A top German chef has given up the Michelin star he has held for six years on the grounds that the award costs too much to retain.
Matthias Dahlinger, who has been running the 50-seat Eichhalde restaurant in Freiburg for the past 10 years, said the stress of maintaining the guide's unrelenting standards made life unbearable for him and his family.
"Quite aside from the fact that we can't make ends meet financially, it is an enormous stress factor," the 37-year-old chef said. "In order just to be eligible, you have to have a minimum of 250 wines on your menu, not to mention scores of aperitifs and a host of other items designed to cater to the most discriminating palate.
"No restaurant can possible recoup such expenses without sizeable outside revenues, and that is an impossibility for a small, family-run business," he added. "My restaurant is quite small, and we don't have a sideline like running a hotel that brings in the money."

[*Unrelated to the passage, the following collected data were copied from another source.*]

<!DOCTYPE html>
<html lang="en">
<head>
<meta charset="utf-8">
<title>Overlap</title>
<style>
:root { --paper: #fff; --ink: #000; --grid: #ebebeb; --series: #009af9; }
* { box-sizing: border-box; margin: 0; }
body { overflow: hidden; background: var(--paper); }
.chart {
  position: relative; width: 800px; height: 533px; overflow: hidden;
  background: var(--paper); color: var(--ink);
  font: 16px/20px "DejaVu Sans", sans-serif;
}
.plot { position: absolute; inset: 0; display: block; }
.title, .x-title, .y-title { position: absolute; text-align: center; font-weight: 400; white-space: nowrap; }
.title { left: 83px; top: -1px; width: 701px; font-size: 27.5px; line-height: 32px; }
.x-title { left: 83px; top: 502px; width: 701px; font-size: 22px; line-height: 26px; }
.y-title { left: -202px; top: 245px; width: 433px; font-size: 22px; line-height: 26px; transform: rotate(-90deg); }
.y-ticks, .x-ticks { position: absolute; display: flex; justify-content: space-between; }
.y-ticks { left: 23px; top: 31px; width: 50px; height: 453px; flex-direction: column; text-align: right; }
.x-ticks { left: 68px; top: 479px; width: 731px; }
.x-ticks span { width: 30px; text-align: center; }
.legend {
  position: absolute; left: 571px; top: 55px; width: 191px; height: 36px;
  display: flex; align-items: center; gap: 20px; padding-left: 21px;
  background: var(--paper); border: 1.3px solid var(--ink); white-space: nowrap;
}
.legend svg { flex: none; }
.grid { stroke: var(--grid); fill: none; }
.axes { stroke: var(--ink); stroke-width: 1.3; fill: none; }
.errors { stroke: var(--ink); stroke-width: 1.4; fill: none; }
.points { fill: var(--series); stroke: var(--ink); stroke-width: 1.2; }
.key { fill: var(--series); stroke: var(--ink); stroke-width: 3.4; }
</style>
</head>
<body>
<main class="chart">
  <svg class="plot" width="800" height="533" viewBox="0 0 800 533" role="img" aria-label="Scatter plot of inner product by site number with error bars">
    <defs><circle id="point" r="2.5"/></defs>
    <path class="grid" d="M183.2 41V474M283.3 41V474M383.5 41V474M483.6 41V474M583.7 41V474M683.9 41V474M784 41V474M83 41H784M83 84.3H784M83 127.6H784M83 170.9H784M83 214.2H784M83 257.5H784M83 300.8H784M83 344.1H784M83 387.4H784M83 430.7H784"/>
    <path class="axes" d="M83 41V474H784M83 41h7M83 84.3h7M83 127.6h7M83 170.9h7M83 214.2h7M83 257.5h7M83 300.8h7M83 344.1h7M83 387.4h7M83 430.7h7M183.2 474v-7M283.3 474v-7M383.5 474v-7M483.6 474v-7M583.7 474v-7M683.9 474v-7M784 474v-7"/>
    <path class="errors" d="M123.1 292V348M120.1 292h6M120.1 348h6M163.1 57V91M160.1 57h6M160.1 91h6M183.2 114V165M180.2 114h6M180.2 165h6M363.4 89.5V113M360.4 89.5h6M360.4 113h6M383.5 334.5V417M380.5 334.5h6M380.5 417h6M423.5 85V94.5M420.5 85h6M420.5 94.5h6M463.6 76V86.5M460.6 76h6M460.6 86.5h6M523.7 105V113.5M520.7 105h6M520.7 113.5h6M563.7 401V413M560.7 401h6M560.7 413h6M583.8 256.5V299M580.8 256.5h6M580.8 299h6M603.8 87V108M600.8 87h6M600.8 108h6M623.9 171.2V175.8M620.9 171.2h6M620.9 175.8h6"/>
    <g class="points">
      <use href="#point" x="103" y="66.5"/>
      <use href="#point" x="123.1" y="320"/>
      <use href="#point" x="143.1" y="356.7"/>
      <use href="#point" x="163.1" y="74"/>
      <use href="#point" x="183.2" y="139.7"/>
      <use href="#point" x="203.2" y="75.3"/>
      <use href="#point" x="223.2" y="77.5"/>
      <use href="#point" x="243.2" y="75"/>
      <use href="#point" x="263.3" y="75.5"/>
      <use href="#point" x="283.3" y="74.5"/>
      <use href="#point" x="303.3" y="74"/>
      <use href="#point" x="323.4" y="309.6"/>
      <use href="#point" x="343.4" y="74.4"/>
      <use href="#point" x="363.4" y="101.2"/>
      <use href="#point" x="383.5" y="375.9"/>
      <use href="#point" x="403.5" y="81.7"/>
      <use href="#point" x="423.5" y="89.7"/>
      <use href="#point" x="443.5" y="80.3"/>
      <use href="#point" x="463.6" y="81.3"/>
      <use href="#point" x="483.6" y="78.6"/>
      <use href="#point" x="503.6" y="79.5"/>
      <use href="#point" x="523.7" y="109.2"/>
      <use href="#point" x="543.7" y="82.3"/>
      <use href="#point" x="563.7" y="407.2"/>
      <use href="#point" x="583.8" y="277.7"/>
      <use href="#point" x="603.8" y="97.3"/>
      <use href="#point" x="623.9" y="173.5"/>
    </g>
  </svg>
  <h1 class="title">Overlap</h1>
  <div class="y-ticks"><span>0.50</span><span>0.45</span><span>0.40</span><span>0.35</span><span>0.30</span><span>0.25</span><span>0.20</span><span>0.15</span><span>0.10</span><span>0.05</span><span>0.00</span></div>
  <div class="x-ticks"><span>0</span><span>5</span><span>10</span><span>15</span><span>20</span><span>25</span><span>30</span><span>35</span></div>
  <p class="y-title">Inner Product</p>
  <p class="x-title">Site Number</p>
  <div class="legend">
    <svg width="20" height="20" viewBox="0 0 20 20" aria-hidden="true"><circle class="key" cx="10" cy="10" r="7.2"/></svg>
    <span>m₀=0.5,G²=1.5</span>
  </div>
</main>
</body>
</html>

However, Dahlinger said he would maintain his high standard of culinary excellence in French cuisine while "adding such German classics to the menu as roast piglet and liverwurst". "We will certainly not reduce the quality of our services but the quantity of little extras," he explained.
He is not the first chef to reject his Michelin stars. In 1999 both Marco Pierre White and Nico Ladenis claimed they had handed back their three Michelin stars. Although Michelin said there was nothing to hand back, they did reassess the restaurants.
In 2002, French chef Jean-Luc Hatet asked for the Michelin star on his La Chancelière restaurant in Montbazon, near Tours, to be replaced by a Bib Gourmand because he was simplifying his menu.
By Angela FrewinSource: Caterer & Hotelkeeper magazine, 29 May - 4 June 2003